EU research project finds high nitrogen oxides emissions of Tier III vessels
The EU research project SCIPPER has found high nitrogen oxides emissions of Tier III vessels from remote measurement in the Baltic Sea and North Sea. The analysis shows that 50 per cent of the emission measurements of ships that had to comply with the latest Tier III nitrogen levels, far exceed the expected emission levels.
– The finding raises concerns on the effectiveness of the regulation for shipping and, if further confirmed, overall jeopardizes the targets of environmental policies in the sensitive area of the Baltic Sea and North Sea, which are included in the NOx Emission Control Area, says Erik Fridell, researcher at IVL Swedish Environmental Research Institute and one of the work package leaders of SCIPPER.
The EU H2020 SCIPPER project comprised an international consortium of academic, research and private sector partners to study various methods and strategies for the monitoring of pollutant emissions from maritime vessels towards enforcement of environmental regulations.
Emissions of ships are important to monitor due to their growing share to air pollution over land and their contribution to eutrophication. Therefore, NOx control was added to the European sulfur emission control area in 2021. This means that engines installed on ships constructed from 2021 onwards must comply with the significantly stricter Tier III limits for engines when sailing in the North Sea and Baltic Seas, according to MARPOL regulation. So far, the number of ships which need to comply with Tier III regulations is limited but growing.
In SCIPPER, the combined dataset for the Baltic Sea and North Sea contains 65 emission measurements on Tier III ships during 2022. Remotely measuring the pollutants concentration in the exhaust plume of vessels is a reliable way to monitor emissions in real sailing conditions. The monitoring data compiled within SCIPPER originate from three fixed monitoring stations (on the Great Belt Bridge, in Wedel near Hamburg, and around Rotterdam port) and from airborne drone-based measurements over the Danish waters.
A similar pattern was observed in all locations: only about one-third of NOx measurements were within the expected Tier III levels. One hand, this demonstrates that NOx emission control can be effective under real sailing conditions. On the other hand, about 50 per cent of measurements of Tier III vessels indicate emission levels that are more than a factor of two, and up to a factor five, higher than the expected Tier II levels.

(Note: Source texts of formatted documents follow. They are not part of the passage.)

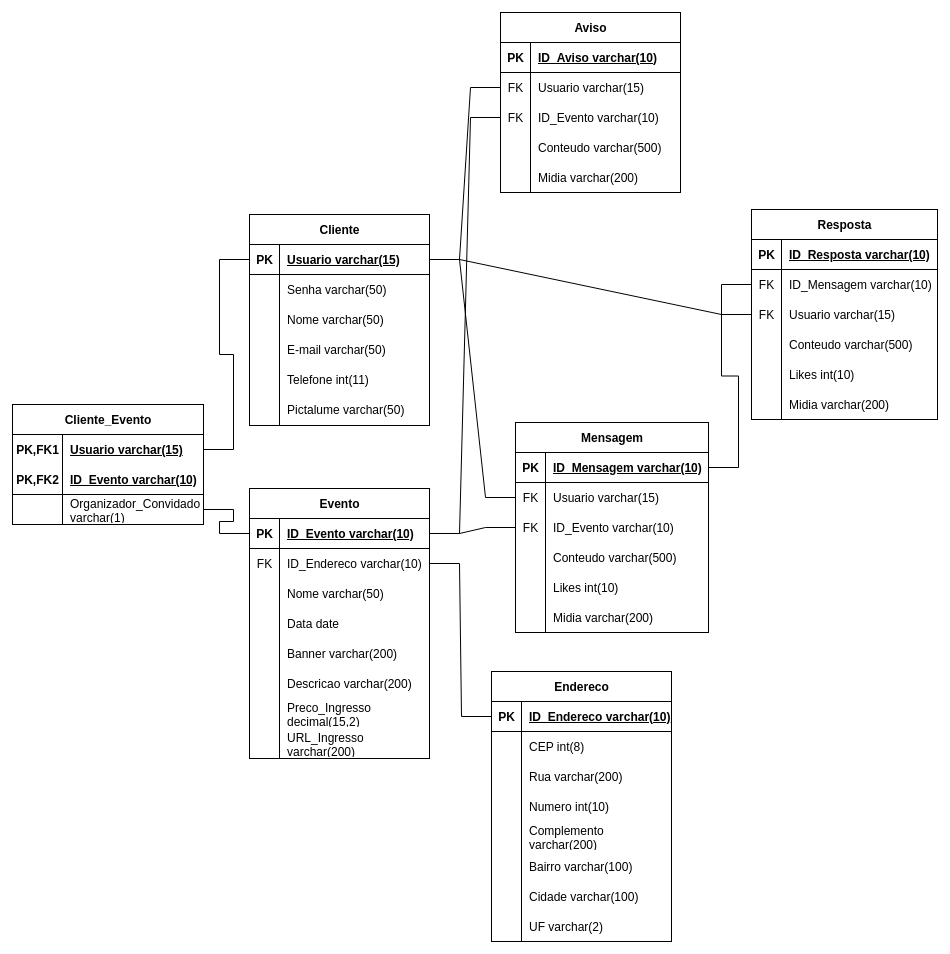
<!DOCTYPE html>
<html lang="pt-BR">
<head>
<meta charset="utf-8">
<title>Diagrama entidade-relacionamento</title>
<style>
:root { --ink: #000; --paper: #fff; --row: 30px; }
* { box-sizing: border-box; margin: 0; padding: 0; }
html, body { width: 950px; height: 954px; overflow: hidden; background: var(--paper); }
.diagram {
  position: relative; width: 950px; height: 954px; overflow: hidden;
  color: var(--ink); font: 12px/14px "Liberation Sans", Arial, sans-serif;
}
.connectors { position: absolute; inset: 0; fill: none; stroke: var(--ink); stroke-width: 1; }
.entity {
  --key: 30px;
  position: absolute; display: flex; flex-direction: column;
  background: var(--paper); border: 1px solid var(--ink); overflow: hidden;
}
.entity h2 {
  flex: none; height: var(--row); border-bottom: 1px solid var(--ink);
  display: flex; align-items: center; justify-content: center;
  font-size: 12px; font-weight: 700;
}
.fields { flex: 1; list-style: none; display: flex; flex-direction: column; }
.fields li { flex: none; height: var(--row); display: grid; grid-template-columns: var(--key) 1fr; }
.fields li:last-child { flex: 1; height: auto; }
.key { display: flex; align-items: center; justify-content: center; border-right: 1px solid var(--ink); white-space: nowrap; }
.name { align-self: center; padding-left: 7px; white-space: nowrap; }
.pk { font-weight: 700; }
.pk .name { text-decoration: underline; }
.pk-end { border-bottom: 1px solid var(--ink); }
.two-line .name { align-self: start; margin-top: 2px; height: 26px; overflow: hidden; }

.aviso { left: 500px; top: 12px; width: 181px; height: 181px; }
.cliente { left: 249px; top: 214px; width: 181px; height: 212px; }
.resposta { left: 751px; top: 209px; width: 187px; height: 211px; }
.cliente-evento { --key: 50px; left: 12px; top: 404px; width: 192px; height: 121px; }
.mensagem { left: 515px; top: 422px; width: 194px; height: 211px; }
.evento { left: 249px; top: 488px; width: 181px; height: 271px; }
.endereco { left: 491px; top: 671px; width: 181px; height: 271px; }
</style>
</head>
<body>
<main class="diagram">
  <svg class="connectors" width="950" height="954" viewBox="0 0 950 954" aria-hidden="true">
    <polyline points="249.5,259.5 219.5,259.5 219.5,354.5 233.5,354.5 233.5,449.5 203.5,449.5"/>
    <polyline points="203.5,509.5 233.5,509.5 233.5,521.5 219.5,521.5 219.5,533.5 249.5,533.5"/>
    <polyline points="429.5,259.5 459.5,259.5 470.5,87.5 500.5,87.5"/>
    <polyline points="459.5,259.5 485.5,497.5 515.5,497.5"/>
    <polyline points="459.5,259.5 721.5,314.5 751.5,314.5"/>
    <polyline points="429.5,533.5 459.5,533.5 470.5,117.5 500.5,117.5"/>
    <polyline points="459.5,533.5 485.5,527.5 515.5,527.5"/>
    <polyline points="429.5,563.5 459.5,563.5 461.5,716.5 491.5,716.5"/>
    <polyline points="751.5,284.5 721.5,284.5 721.5,376 738.5,376 738.5,467.5 708.5,467.5"/>
  </svg>

  <section class="entity aviso">
    <h2>Aviso</h2>
    <ul class="fields">
      <li class="pk pk-end"><span class="key">PK</span><span class="name">ID_Aviso varchar(10)</span></li>
      <li><span class="key">FK</span><span class="name">Usuario varchar(15)</span></li>
      <li><span class="key">FK</span><span class="name">ID_Evento varchar(10)</span></li>
      <li><span class="key"></span><span class="name">Conteudo varchar(500)</span></li>
      <li><span class="key"></span><span class="name">Midia varchar(200)</span></li>
    </ul>
  </section>

  <section class="entity cliente">
    <h2>Cliente</h2>
    <ul class="fields">
      <li class="pk pk-end"><span class="key">PK</span><span class="name">Usuario varchar(15)</span></li>
      <li><span class="key"></span><span class="name">Senha varchar(50)</span></li>
      <li><span class="key"></span><span class="name">Nome varchar(50)</span></li>
      <li><span class="key"></span><span class="name">E-mail varchar(50)</span></li>
      <li><span class="key"></span><span class="name">Telefone int(11)</span></li>
      <li><span class="key"></span><span class="name">Pictalume varchar(50)</span></li>
    </ul>
  </section>

  <section class="entity resposta">
    <h2>Resposta</h2>
    <ul class="fields">
      <li class="pk pk-end"><span class="key">PK</span><span class="name">ID_Resposta varchar(10)</span></li>
      <li><span class="key">FK</span><span class="name">ID_Mensagem varchar(10)</span></li>
      <li><span class="key">FK</span><span class="name">Usuario varchar(15)</span></li>
      <li><span class="key"></span><span class="name">Conteudo varchar(500)</span></li>
      <li><span class="key"></span><span class="name">Likes int(10)</span></li>
      <li><span class="key"></span><span class="name">Midia varchar(200)</span></li>
    </ul>
  </section>

  <section class="entity cliente-evento">
    <h2>Cliente_Evento</h2>
    <ul class="fields">
      <li class="pk"><span class="key">PK,FK1</span><span class="name">Usuario varchar(15)</span></li>
      <li class="pk pk-end"><span class="key">PK,FK2</span><span class="name">ID_Evento varchar(10)</span></li>
      <li class="two-line"><span class="key"></span><span class="name">Organizador_Convidado<br>varchar(1)</span></li>
    </ul>
  </section>

  <section class="entity mensagem">
    <h2>Mensagem</h2>
    <ul class="fields">
      <li class="pk pk-end"><span class="key">PK</span><span class="name">ID_Mensagem varchar(10)</span></li>
      <li><span class="key">FK</span><span class="name">Usuario varchar(15)</span></li>
      <li><span class="key">FK</span><span class="name">ID_Evento varchar(10)</span></li>
      <li><span class="key"></span><span class="name">Conteudo varchar(500)</span></li>
      <li><span class="key"></span><span class="name">Likes int(10)</span></li>
      <li><span class="key"></span><span class="name">Midia varchar(200)</span></li>
    </ul>
  </section>

  <section class="entity evento">
    <h2>Evento</h2>
    <ul class="fields">
      <li class="pk pk-end"><span class="key">PK</span><span class="name">ID_Evento varchar(10)</span></li>
      <li><span class="key">FK</span><span class="name">ID_Endereco varchar(10)</span></li>
      <li><span class="key"></span><span class="name">Nome varchar(50)</span></li>
      <li><span class="key"></span><span class="name">Data date</span></li>
      <li><span class="key"></span><span class="name">Banner varchar(200)</span></li>
      <li><span class="key"></span><span class="name">Descricao varchar(200)</span></li>
      <li class="two-line"><span class="key"></span><span class="name">Preco_Ingresso<br>decimal(15,2)</span></li>
      <li class="two-line"><span class="key"></span><span class="name">URL_Ingresso<br>varchar(200)</span></li>
    </ul>
  </section>

  <section class="entity endereco">
    <h2>Endereco</h2>
    <ul class="fields">
      <li class="pk pk-end"><span class="key">PK</span><span class="name">ID_Endereco varchar(10)</span></li>
      <li><span class="key"></span><span class="name">CEP int(8)</span></li>
      <li><span class="key"></span><span class="name">Rua varchar(200)</span></li>
      <li><span class="key"></span><span class="name">Numero int(10)</span></li>
      <li class="two-line"><span class="key"></span><span class="name">Complemento<br>varchar(200)</span></li>
      <li><span class="key"></span><span class="name">Bairro varchar(100)</span></li>
      <li><span class="key"></span><span class="name">Cidade varchar(100)</span></li>
      <li><span class="key"></span><span class="name">UF varchar(2)</span></li>
    </ul>
  </section>
</main>
</body>
</html>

– We need to raise awareness on potential shortcomings related to the effectiveness of Tier III NOx regulation for vessels. Otherwise, significant negative impacts may be observed in the air quality of coastal and other affected regions, says Erik Fridell.
The SCIPPER consortium would like to call on international bodies and national authorities to introduce enforcement requirements and to monitor NOx emissions levels of Tier III compliant vessels in real use. More information can be obtained at the SCIPPER website scipper-project.eu External link, opens in new window. and specifically Deliverable 5.5 External link, opens in new window..
For more information, please contact:
Erik Fridell, firstname.lastname@example.org, +46 (0)10 788 67 99